What is expected>
As the answer, give every line of the records that includes the word "clamp".

Source material>
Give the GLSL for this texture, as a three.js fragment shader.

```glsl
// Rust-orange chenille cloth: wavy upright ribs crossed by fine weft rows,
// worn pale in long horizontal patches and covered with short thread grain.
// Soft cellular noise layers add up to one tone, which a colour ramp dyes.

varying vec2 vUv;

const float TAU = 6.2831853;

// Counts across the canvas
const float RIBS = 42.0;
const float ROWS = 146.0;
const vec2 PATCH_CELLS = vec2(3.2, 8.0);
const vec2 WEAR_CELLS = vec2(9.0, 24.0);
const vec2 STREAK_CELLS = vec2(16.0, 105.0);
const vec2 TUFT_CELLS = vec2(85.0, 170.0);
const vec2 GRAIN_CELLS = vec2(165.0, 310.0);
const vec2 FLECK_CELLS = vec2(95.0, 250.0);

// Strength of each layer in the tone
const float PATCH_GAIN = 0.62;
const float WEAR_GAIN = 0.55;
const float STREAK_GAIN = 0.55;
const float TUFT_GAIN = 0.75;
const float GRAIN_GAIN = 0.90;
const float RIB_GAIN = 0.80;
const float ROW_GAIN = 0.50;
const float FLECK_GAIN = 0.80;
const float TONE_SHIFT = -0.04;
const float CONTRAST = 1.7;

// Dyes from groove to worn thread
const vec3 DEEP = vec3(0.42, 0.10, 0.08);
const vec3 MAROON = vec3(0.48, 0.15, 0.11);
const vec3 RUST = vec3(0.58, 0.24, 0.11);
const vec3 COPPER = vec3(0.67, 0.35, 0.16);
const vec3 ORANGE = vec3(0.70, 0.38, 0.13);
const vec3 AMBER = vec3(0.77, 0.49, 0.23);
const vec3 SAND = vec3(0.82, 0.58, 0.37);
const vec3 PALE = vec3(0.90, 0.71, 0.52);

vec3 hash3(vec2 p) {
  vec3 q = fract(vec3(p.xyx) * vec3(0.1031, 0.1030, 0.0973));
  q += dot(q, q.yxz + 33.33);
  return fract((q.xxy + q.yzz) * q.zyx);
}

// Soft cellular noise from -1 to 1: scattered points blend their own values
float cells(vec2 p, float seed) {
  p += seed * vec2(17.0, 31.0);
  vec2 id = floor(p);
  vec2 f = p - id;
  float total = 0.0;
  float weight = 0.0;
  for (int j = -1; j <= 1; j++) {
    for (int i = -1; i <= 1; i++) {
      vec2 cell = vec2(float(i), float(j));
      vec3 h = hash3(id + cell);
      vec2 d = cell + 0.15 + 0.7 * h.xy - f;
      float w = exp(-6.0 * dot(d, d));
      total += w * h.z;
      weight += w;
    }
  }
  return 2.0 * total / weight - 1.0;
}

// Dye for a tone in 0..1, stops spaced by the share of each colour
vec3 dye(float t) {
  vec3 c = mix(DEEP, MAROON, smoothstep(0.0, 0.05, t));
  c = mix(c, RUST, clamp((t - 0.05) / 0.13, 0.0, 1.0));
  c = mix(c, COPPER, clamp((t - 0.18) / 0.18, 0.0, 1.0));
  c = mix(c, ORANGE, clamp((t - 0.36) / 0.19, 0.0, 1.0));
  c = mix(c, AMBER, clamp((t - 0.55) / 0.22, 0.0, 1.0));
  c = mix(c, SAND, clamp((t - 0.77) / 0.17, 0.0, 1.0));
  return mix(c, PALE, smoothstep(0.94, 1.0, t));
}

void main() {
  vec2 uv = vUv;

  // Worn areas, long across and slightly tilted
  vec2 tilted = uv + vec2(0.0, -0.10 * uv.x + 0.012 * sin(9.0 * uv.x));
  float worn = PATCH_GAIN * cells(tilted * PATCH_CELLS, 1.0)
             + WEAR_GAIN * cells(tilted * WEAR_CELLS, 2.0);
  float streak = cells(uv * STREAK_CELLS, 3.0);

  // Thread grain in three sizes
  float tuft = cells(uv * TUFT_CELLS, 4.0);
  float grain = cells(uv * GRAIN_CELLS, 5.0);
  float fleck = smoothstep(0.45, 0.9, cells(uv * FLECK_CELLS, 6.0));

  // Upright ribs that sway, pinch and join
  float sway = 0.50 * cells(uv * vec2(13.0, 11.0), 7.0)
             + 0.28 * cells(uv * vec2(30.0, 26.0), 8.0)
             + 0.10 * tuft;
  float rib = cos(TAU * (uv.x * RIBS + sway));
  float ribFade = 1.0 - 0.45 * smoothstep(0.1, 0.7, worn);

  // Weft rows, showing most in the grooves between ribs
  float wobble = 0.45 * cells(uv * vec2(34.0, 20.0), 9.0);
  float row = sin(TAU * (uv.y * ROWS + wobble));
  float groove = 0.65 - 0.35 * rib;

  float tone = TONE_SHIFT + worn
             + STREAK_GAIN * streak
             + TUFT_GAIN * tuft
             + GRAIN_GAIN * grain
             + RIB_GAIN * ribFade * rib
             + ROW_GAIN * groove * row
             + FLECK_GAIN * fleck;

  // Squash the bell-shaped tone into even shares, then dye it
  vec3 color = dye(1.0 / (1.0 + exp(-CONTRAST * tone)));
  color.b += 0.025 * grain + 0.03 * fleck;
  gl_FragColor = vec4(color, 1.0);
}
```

Task solution>
  c = mix(c, RUST, clamp((t - 0.05) / 0.13, 0.0, 1.0));
  c = mix(c, COPPER, clamp((t - 0.18) / 0.18, 0.0, 1.0));
  c = mix(c, ORANGE, clamp((t - 0.36) / 0.19, 0.0, 1.0));
  c = mix(c, AMBER, clamp((t - 0.55) / 0.22, 0.0, 1.0));
  c = mix(c, SAND, clamp((t - 0.77) / 0.17, 0.0, 1.0));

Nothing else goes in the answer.